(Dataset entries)
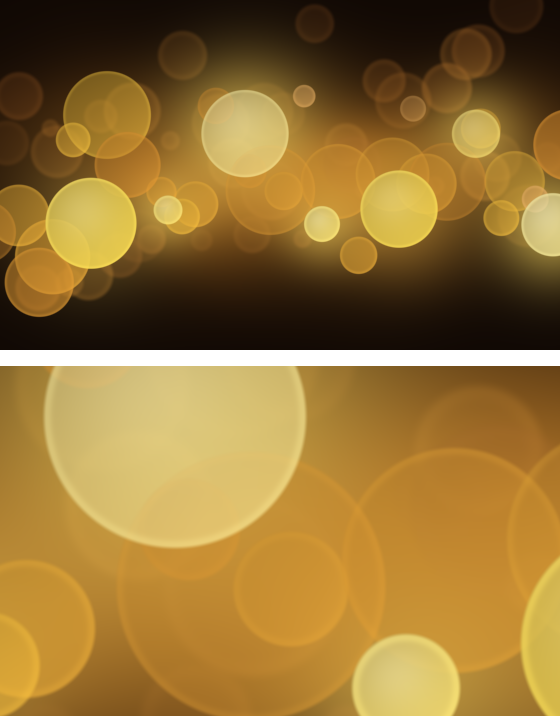
Top, the full canvas; bottom, a detail of the centre.
A WebGL 1 fragment shader for this background:

```glsl
precision highp float;
uniform vec2 u_resolution;

float hash(float n) {
  return fract(sin(n * 12.99) * 4375.85);
}

float bell(float x) {
  return exp(-x * x);
}

// Translucent disc with a lit side and a thin bright rim
vec3 addDisc(vec3 base, vec2 offset, float radius, vec3 tint, float opacity, float blur) {
  float edge = length(offset) - radius;
  float cover = 1.0 - smoothstep(-blur, blur, edge);
  float rim = cover * bell((edge + blur * 1.3) / (blur + 0.002));
  float light = 0.96 + 0.1 * dot(offset, vec2(0.6, -0.8)) / radius;
  vec3 color = mix(base, tint * light, cover * opacity);
  return mix(color, tint * 1.08 + vec3(0.06, 0.06, 0.03), rim * opacity * 0.4);
}

// Dark surround with an uneven amber band across the middle
vec3 backdrop(vec2 p) {
  float sway = 0.04 * sin(p.x * 4.3 + 1.0) + 0.02 * sin(p.x * 9.1);
  float band = bell((p.y - 0.5 - sway) / 0.25) * bell((p.x - 0.85) / 0.7);
  float mottle = sin(p.x * 7.0 + 2.0 * sin(p.y * 5.0)) * sin(p.y * 8.0 + p.x * 3.0);
  band *= 0.94 + 0.16 * mottle;
  return mix(vec3(0.06, 0.03, 0.015), vec3(0.67, 0.41, 0.12), band);
}

vec2 heroCenter(float i) {
  return vec2(0.26 + 0.22 * i, 0.46 + 0.16 * sin(2.1 * i + 3.8));
}

float heroRadius(float i) {
  return 0.085 + 0.045 * cos(2.9 * i);
}

float creaminess(float i) {
  return 0.5 - 0.5 * cos(1.57 * i);
}

void main() {
  vec2 p = gl_FragCoord.xy / u_resolution.y;
  float aspect = u_resolution.x / u_resolution.y;
  float sharp = max(0.0025, 0.8 / u_resolution.y);
  vec3 color = backdrop(p);

  // Faint, blurred discs far behind
  for (int k = 0; k < 40; k++) {
    float n = float(k) + 1.0;
    vec2 center = vec2(fract(n * 0.618) * aspect, 0.5 + 0.52 * (hash(n) + hash(n + 50.3) - 1.0));
    float radius = 0.025 + 0.065 * hash(n + 91.7);
    vec3 tint = mix(vec3(0.56, 0.31, 0.12), vec3(0.74, 0.48, 0.17), hash(n + 7.4));
    color = addDisc(color, p - center, radius, tint, 0.12 + 0.2 * hash(n + 23.9), sharp + 0.004);
  }

  // Soft light spilling around the brightest discs
  for (int k = 0; k < 7; k++) {
    float i = float(k);
    float spread = 0.05 + heroRadius(i) * 1.25;
    float glow = bell(length(p - heroCenter(i)) / spread);
    color = mix(color, vec3(0.92, 0.8, 0.36), glow * (0.3 + 0.4 * creaminess(i)));
  }

  // Amber and gold discs crowding the band
  for (int k = 0; k < 26; k++) {
    float n = float(k) + 1.0;
    float across = fract(n * 0.618 + 0.27) * 1.08 - 0.04;
    vec2 center = vec2(across * aspect, 0.49 + 0.3 * (hash(n + 131.2) + hash(n + 172.6) - 1.0));
    float size = hash(n + 211.8);
    vec3 tint = mix(vec3(0.8, 0.48, 0.16), vec3(0.93, 0.76, 0.24), hash(n + 242.1));
    tint = mix(tint, vec3(0.88, 0.66, 0.38), step(size, 0.3));
    float opacity = 0.3 + 0.35 * hash(n + 263.5);
    color = addDisc(color, p - center, 0.032 + 0.1 * size * size, tint, opacity, sharp);
  }

  // Large luminous discs in front
  for (int k = 0; k < 7; k++) {
    float i = float(k);
    float radius = heroRadius(i);
    vec2 offset = p - heroCenter(i);
    vec3 tint = mix(vec3(0.91, 0.8, 0.3), vec3(0.92, 0.87, 0.57), creaminess(i));
    float core = bell(length(offset - radius * vec2(-0.2, 0.3)) / (radius * 0.7));
    tint += vec3(0.06, 0.08, 0.16) * core;
    color = addDisc(color, offset, radius, tint, 0.72 + 0.18 * sin(i * 1.9 + 1.2), sharp);
  }

  gl_FragColor = vec4(min(color, 1.0), 1.0);
}
```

**EXERCISE GOAL:** Look through the entries for lines containing the word "band" and return each one.

**WORKED SOLUTION:**
// Dark surround with an uneven amber band across the middle
  float band = bell((p.y - 0.5 - sway) / 0.25) * bell((p.x - 0.85) / 0.7);
  band *= 0.94 + 0.16 * mottle;
  return mix(vec3(0.06, 0.03, 0.015), vec3(0.67, 0.41, 0.12), band);
  // Amber and gold discs crowding the band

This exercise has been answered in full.